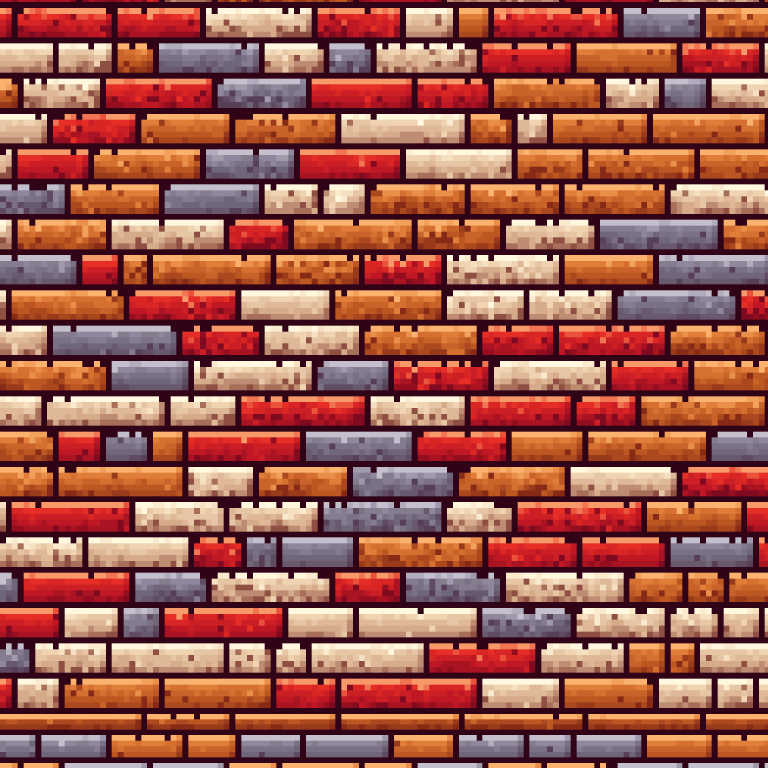
Give the GLSL for this pattern, as a WebGL 2 fragment shader.

```glsl
#version 300 es
precision highp float;
// Weathered pixel-art brick wall: staggered courses of chunky cells, with
// jittered joints, four clay ramps lit from above, and noise-driven chips.
// A thin ledge and a course of short bricks finish the bottom edge.

uniform vec2 u_resolution;
out vec4 fragColor;

#define COURSE_HEIGHT 0.04596  // brick plus mortar, canvas units
#define FIRST_COURSE 0.0104    // top of first full course, from the top edge
#define FULL_COURSES 20.0
#define LEDGE_HEIGHT 0.0275
#define BASE_HEIGHT 0.0365
#define BRICK_CELLS 17.0       // mean brick length in cells
#define JOINT_JITTER 0.40
#define SPLIT_CHANCE 0.11
#define WEAR 0.9
#define SAMPLES 3              // antialiasing grid side

const vec3 MORTAR = vec3(0.19, 0.012, 0.09);

float hash(vec2 p) {
    vec3 q = fract(vec3(p.xyx) * 0.1031);
    q += dot(q, q.yzx + 33.33);
    return fract((q.x + q.y) * q.z);
}

vec2 gradient(vec2 p) {
    float angle = 6.2832 * hash(p + 71.0);
    return vec2(cos(angle), sin(angle));
}

float gradientNoise(vec2 p) {
    vec2 i = floor(p), f = fract(p), u = f * f * (3.0 - 2.0 * f);
    vec2 e = vec2(1.0, 0.0);
    float low = mix(dot(gradient(i), f), dot(gradient(i + e), f - e), u.x);
    float high = mix(dot(gradient(i + e.yx), f - e.yx),
                     dot(gradient(i + 1.0), f - 1.0), u.x);
    return mix(low, high, u.y);
}

// Tone 0..3 runs through shadow, body, light and highlight.
vec3 ramp(vec3 shadow, vec3 body, vec3 light, vec3 highlight, float tone) {
    vec3 c = mix(shadow, body, clamp(tone, 0.0, 1.0));
    c = mix(c, light, clamp(tone - 1.0, 0.0, 1.0));
    return mix(c, highlight, clamp(tone - 2.0, 0.0, 1.0));
}

vec3 clay(float pick, float tone) {
    if (pick < 0.34) return ramp(vec3(0.56, 0.31, 0.26), vec3(0.84, 0.67, 0.54),
                                 vec3(0.94, 0.83, 0.70), vec3(1.0, 0.97, 0.87), tone);
    if (pick < 0.58) return ramp(vec3(0.50, 0.04, 0.12), vec3(0.75, 0.09, 0.14),
                                 vec3(0.90, 0.18, 0.15), vec3(0.97, 0.60, 0.41), tone);
    if (pick < 0.82) return ramp(vec3(0.53, 0.17, 0.09), vec3(0.74, 0.34, 0.13),
                                 vec3(0.88, 0.49, 0.22), vec3(0.98, 0.70, 0.43), tone);
    return ramp(vec3(0.34, 0.25, 0.34), vec3(0.44, 0.40, 0.48),
                vec3(0.56, 0.53, 0.61), vec3(0.77, 0.75, 0.80), tone);
}

// Cell column of the i-th joint in a course.
float joint(float i, float course, float pitch) {
    float stagger = 0.5 * course + 0.3 * hash(vec2(course, 5.0));
    float shift = JOINT_JITTER * (hash(vec2(i, course + 40.0)) - 0.5);
    return floor((i + fract(stagger) + shift) * pitch);
}

vec3 wall(vec2 uv) {
    // Course and cell row, counted downwards
    float depth = 1.0 - uv.y - FIRST_COURSE;
    float below = depth - FULL_COURSES * COURSE_HEIGHT;
    float course = floor(depth / COURSE_HEIGHT);
    float rows = 6.0, pitch = BRICK_CELLS;
    float row = floor(fract(depth / COURSE_HEIGHT) * rows);
    bool ledge = below >= 0.0 && below < LEDGE_HEIGHT;
    bool base = below >= LEDGE_HEIGHT;
    if (ledge) {
        course = FULL_COURSES; rows = 4.0; pitch = 19.0;
        row = floor(below / LEDGE_HEIGHT * rows);
    } else if (base) {
        float step = (below - LEDGE_HEIGHT) / BASE_HEIGHT;
        course = FULL_COURSES + 1.0 + floor(step); rows = 5.0; pitch = 11.6;
        row = floor(fract(step) * rows);
    }

    // Brick bounds
    float col = floor(uv.x / COURSE_HEIGHT * 6.0);
    float id = floor(col / pitch);
    for (int n = 0; n < 2; n++) if (col < joint(id, course, pitch)) id -= 1.0;
    if (col >= joint(id + 1.0, course, pitch)) id += 1.0;
    float left = joint(id, course, pitch), right = joint(id + 1.0, course, pitch);
    if (!base && hash(vec2(id + 9.0, course + 80.0)) < SPLIT_CHANCE) {
        float middle = left + floor((right - left) * 0.6);
        if (col < middle) right = middle;
        else { left = middle; id += 0.5; }
    }
    if (row >= rows - 1.0 || col == left) return MORTAR;

    // Clay type and wear of this brick
    float pick = hash(vec2(id * 2.0 + 17.0, course * 3.0 + 11.0));
    if (ledge) pick = 0.7;
    if (base) pick = pick < 0.5 ? 0.7 : 0.9;
    float wear = WEAR * (0.25 + 0.75 * hash(vec2(id + 31.0, course + 23.0)));
    if (ledge || base) wear *= 0.3;

    // Lighting bands, mottling and chips
    vec2 cell = vec2(col, course * 6.0 + row);
    float grain = hash(cell + 3.0), chip = hash(cell + 131.0);
    float tone = row < 1.0 ? 3.0 : 2.3 - 0.43 * row;
    if (ledge && row > 0.0) tone = 1.4 - 0.6 * row;
    tone += wear * (1.3 * gradientNoise(cell * vec2(0.27, 0.41)) + 0.9 * (grain - 0.5));
    bool edge = col == left + 1.0 || col == right - 1.0;
    if (col == right - 1.0) tone -= 0.6;
    if (row < 1.0 && chip < wear * (edge ? 0.45 : 0.15)) return MORTAR;
    if (chip < wear * (row > 2.0 ? 0.17 : 0.08)) tone -= 1.5;
    if (chip > 1.0 - 0.08 * wear) tone += 0.9;
    return clay(pick, floor(tone * 3.0 + 0.5) / 3.0);
}

void main() {
    vec3 sum = vec3(0.0);
    for (int j = 0; j < SAMPLES; j++)
        for (int i = 0; i < SAMPLES; i++) {
            vec2 offset = (vec2(i, j) + 0.5) / float(SAMPLES) - 0.5;
            sum += wall((gl_FragCoord.xy + offset) / u_resolution);
        }
    fragColor = vec4(sum / float(SAMPLES * SAMPLES), 1.0);
}
```
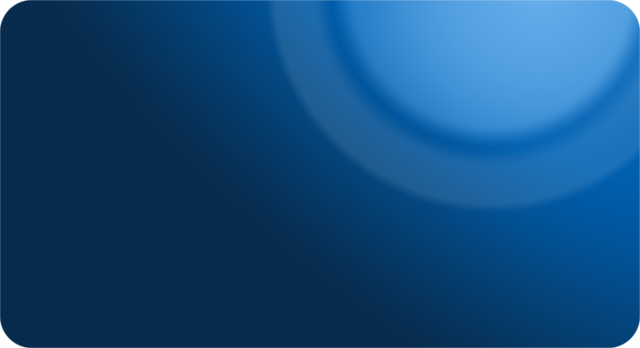
Give the GLSL for this background, as a WebGL 1 fragment shader.

```glsl
precision highp float;
// Navy card with a tilted blue glow, a pale soft ring and a bright disc at the upper right.

uniform vec2 u_resolution;

const vec3 NAVY = vec3(0.027, 0.170, 0.300);
const vec3 BLUE = vec3(0.000, 0.380, 0.700);
const vec3 SKY = vec3(0.450, 0.720, 0.950);
const vec3 WHITE = vec3(1.0);

// Coverage of a circle whose edge fades over +-feather.
float softCircle(float dist, float radius, float feather) {
  return 1.0 - smoothstep(radius - feather, radius + feather, dist);
}

// Signed distance to a rounded box centred on the origin.
float roundedBox(vec2 p, vec2 halfSize, float radius) {
  vec2 q = abs(p) - halfSize + radius;
  return length(max(q, 0.0)) + min(max(q.x, q.y), 0.0) - radius;
}

// Elliptical distance with a diagonal long axis; 1.0 is the rim of the glow.
float tiltedEllipse(vec2 p) {
  return sqrt(0.585 * p.x * p.x + 0.833 * p.x * p.y + 0.714 * p.y * p.y);
}

// Blue glow fading into navy.
vec3 backdrop(vec2 p) {
  return mix(BLUE, NAVY, smoothstep(0.0, 1.0, 0.12 + 0.88 * clamp((tiltedEllipse(p) - 0.33) / 0.67, 0.0, 1.0))
    * 0.3 + 0.7 * clamp((tiltedEllipse(p) - 0.33) / 0.67, 0.0, 1.0));
}

void main() {
  // Units of canvas height.
  vec2 uv = gl_FragCoord.xy / u_resolution.y;
  vec2 canvas = vec2(u_resolution.x / u_resolution.y, 1.0);
  float pixel = 1.0 / u_resolution.y;

  vec2 centre = vec2(canvas.x * 0.768, 1.038);
  vec2 highlight = vec2(canvas.x * 0.844, 1.05);
  float dist = length(uv - centre);
  float lightDist = length(uv - highlight);

  vec3 color = backdrop(uv - centre);

  // Light spilling over the right side of the circles.
  float outer = softCircle(dist, 0.636, 0.018);
  float spill = 0.27 * (1.0 - smoothstep(0.25, 0.55, lightDist));
  color = mix(color, SKY, spill * outer);

  // Translucent ring.
  float ring = outer * (1.0 - softCircle(dist, 0.490, 0.032));
  color = mix(color, WHITE, 0.11 * ring);

  // Bright disc, strongest near the highlight.
  float disc = softCircle(dist, 0.430, 0.036);
  float discLight = clamp(0.88 - lightDist, 0.0, 1.0);
  color = mix(color, SKY, disc * discLight);

  // Rounded corners on white.
  float card = roundedBox(uv - 0.5 * canvas, 0.5 * canvas, 0.092);
  color = mix(color, WHITE, smoothstep(-pixel, pixel, card));

  gl_FragColor = vec4(color, 1.0);
}
```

***

→ What to produce
Where in the records does the word "fract" appear? Copy each line that holds it.

→ Output of the exercise
    vec3 q = fract(vec3(p.xyx) * 0.1031);
    return fract((q.x + q.y) * q.z);
    vec2 i = floor(p), f = fract(p), u = f * f * (3.0 - 2.0 * f);
    return floor((i + fract(stagger) + shift) * pitch);
    float row = floor(fract(depth / COURSE_HEIGHT) * rows);
        row = floor(fract(step) * rows);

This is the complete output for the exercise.